value for democratic law and society. He is the president and founder of a student
organization dedicated to engaging students with their First Amendment protections
on campus, and he recently co-authored a manuscript exploring social media users'
tendency to avoid diverse political opinions. He credits the Key into Public Service
application with helping him further define his career trajectory.
“One of the essay prompts was to tell about the PBK member you admire most,” says
Rechek. “I chose Justice Oliver Wendell Holmes Jr., who served on the U.S. Supreme
Court in the early twentieth century. I admire him because he was open to new ideas
and reevaluation of the law during his career, moving from supporting censorship to
advocating for broad freedom of speech under the First Amendment.
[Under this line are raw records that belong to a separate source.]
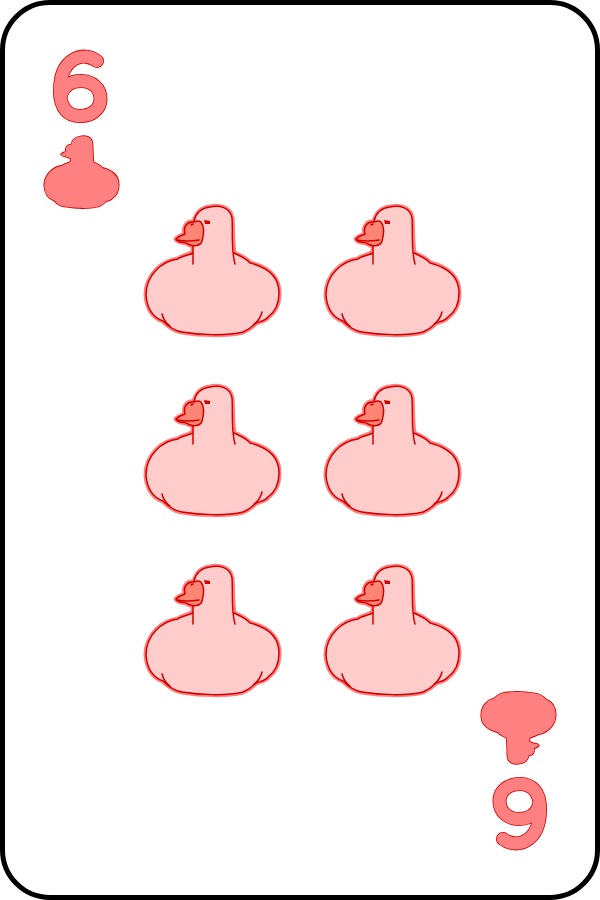
<!DOCTYPE html>
<html lang="en">
<head>
<meta charset="utf-8">
<title>Six of Ducks</title>
<style>
:root {
  --paper: #ffffff;
  --edge: #000000;
  --suit: #ff8080;
  --feather: #ffcccc;
  --beak: #ff8674;
  --ink: #d40000;
}
* { box-sizing: border-box; }
html, body { margin: 0; background: var(--paper); overflow: hidden; }
.card {
  width: 600px;
  height: 900px;
  border: 5px solid var(--edge);
  border-radius: 50px;
  background: var(--paper);
  position: relative;
}
.face { position: absolute; left: -5px; top: -5px; display: block; }
.halo { fill: var(--suit); stroke: var(--suit); stroke-width: 5; stroke-linejoin: round; }
.feather { fill: var(--feather); }
.beak { fill: var(--beak); }
.line { fill: none; stroke: var(--ink); stroke-width: 1.5; stroke-linecap: round; stroke-linejoin: round; }
.eye { fill: var(--ink); }
.pip-edge { fill: var(--ink); stroke: var(--ink); stroke-width: 3; stroke-linejoin: round; }
.pip-fill { fill: var(--suit); }
.six { fill: none; stroke-linecap: round; stroke-linejoin: round; }
.six-edge { stroke: var(--ink); stroke-width: 14; }
.six-fill { stroke: var(--suit); stroke-width: 12.4; }
</style>
</head>
<body>
<main class="card">
<svg class="face" width="600" height="900" viewBox="0 0 600 900" role="img" aria-label="Playing card: six of ducks">
  <defs>
    <path id="duck-body" d="M193 252C187 256 181 256 178 259C162 261 146 275 146 295C147 308 152 317 163 321C169 327 174 331 182 332C200 335 226 336 243 332C250 329 253 326 256 323C261 321 265 321 268 317C275 312 279 303 279 293C279 276 266 267 250 263C246 258 240 256 234 253C232 240 233 230 232 218C230 207 219 205 210 207C201 208 196 213 194 222Z"/>
    <path id="duck-beak" d="M194 222C187 221 183 227 185 234C182 235 178 237 176 239C179 244 184 241 188 244C193 247 201 246 202 241C204 234 204 226 201 222Q198 220 194 222Z"/>
    <g id="duck-shape">
      <use href="#duck-body"/>
      <use href="#duck-beak"/>
    </g>
    <g id="duck">
      <use class="halo" href="#duck-shape"/>
      <use class="feather" href="#duck-body"/>
      <path class="line" d="M193 245V264M193 253C187 256 181 256 178 259C162 261 146 275 146 295C147 308 152 317 163 321C169 327 174 331 182 332C200 335 226 336 243 332C250 329 253 326 256 323C261 321 265 321 268 317C275 312 279 303 279 293C279 276 266 267 250 263C246 258 240 256 234 253M194 221C196 213 201 208 210 207C219 205 230 207 232 218C233 234 231 250 235 264"/>
      <path class="line" d="M162 314Q164 322 170 326M262 312Q260 320 254 324"/>
      <use class="beak" href="#duck-beak"/>
      <use class="line" href="#duck-beak"/>
      <path class="line" d="M177 240Q188 242 199 240"/>
      <path class="line" stroke-width="1" d="M191 225L193 224"/>
      <path class="eye" d="M204 220L210 221V224L205 224Z"/>
    </g>
    <path id="six-stroke" d="M97 61C84 51 60 57 60 91C60 108 68 116 80 116C92 116 100.500 109 100.500 99C100.500 88 92 81 81 81C70 81 63 87 61 95"/>
    <g id="corner-index">
      <use class="six six-edge" href="#six-stroke"/>
      <use class="six six-fill" href="#six-stroke"/>
      <g transform="translate(-37.500 20.600) scale(.56)">
        <use class="pip-edge" href="#duck-shape"/>
        <use class="pip-fill" href="#duck-shape"/>
      </g>
    </g>
    <g id="duck-row">
      <use href="#duck"/>
      <use href="#duck" x="180"/>
    </g>
  </defs>
  <use href="#corner-index"/>
  <use href="#duck-row"/>
  <use href="#duck-row" y="180"/>
  <use href="#duck-row" y="360"/>
  <use href="#corner-index" transform="rotate(180 300 450)"/>
</svg>
</main>
</body>
</html>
After graduation,
I plan to pursue a JD/PhD and enter the law profession with a long-term goal of becoming
a judge who, like Holmes, is open to new ideas in the spirit of the First Amendment.”
Both USF recipients worked with the university’s Office of National Scholarships to
apply for the award.
“We are so proud of Sarah and Samuel and their commitment to public service,” says
Judy Genshaft Endowed Honors Dean and President of USF’s PBK Chapter, Charles Adams.
“Their impressive achievements and ambitious goals embody the mission of Phi Beta
Kappa to champion learning in the liberal arts and sciences and freedom of thought.
I look forward to seeing the remarkable things they’ll do next.”
The complete list of 2021 Scholars includes:
John Boland, University of Notre Dame Malina Brannen, Georgetown University Max Chayet, Williams College Gabrielle Crooks, Stanford University Jacob Feuerstein, Bucknell University Sarah Glaser, University of South Florida Sydney Gray, Yale University Joseph Hartung, University of Kansas Jaeger Held, Gettysburg College Michael Hernandez, University of Connecticut Raziya Hillery, Butler University Wren King, West Virginia University Kassandra Le-Huynh, University of Tulsa Isabel Lopez, Rhodes College Karishma Muthukumar, University of California-Irvine Nazm Rahat, Millsaps College Sujay Ratna, Rutgers University- New Brunswick Samuel Rechek, University of South Florida Khaylah Scott, Millsaps College Isha Yardi, University of Maryland-College Park
For more information about the scholarship and links to individual biographies of
the recipients, please visit pbk.org/KeyintoPublicService.
Founded on Dec. 5, 1776, The Phi Beta Kappa Society is the nation's most prestigious
academic honor society. It has chapters at 290 colleges and universities in the United
States, nearly 50 alumni associations, and more than half a million members worldwide.
Noteworthy members include 17 U.S. Presidents, 41 U.S. Supreme Court Justices and
more than 140 Nobel Laureates. The mission of The Phi Beta Kappa Society is to champion
education in the liberal arts and sciences, foster freedom of thought, and recognize
academic excellence. For more information, visit www.pbk.org.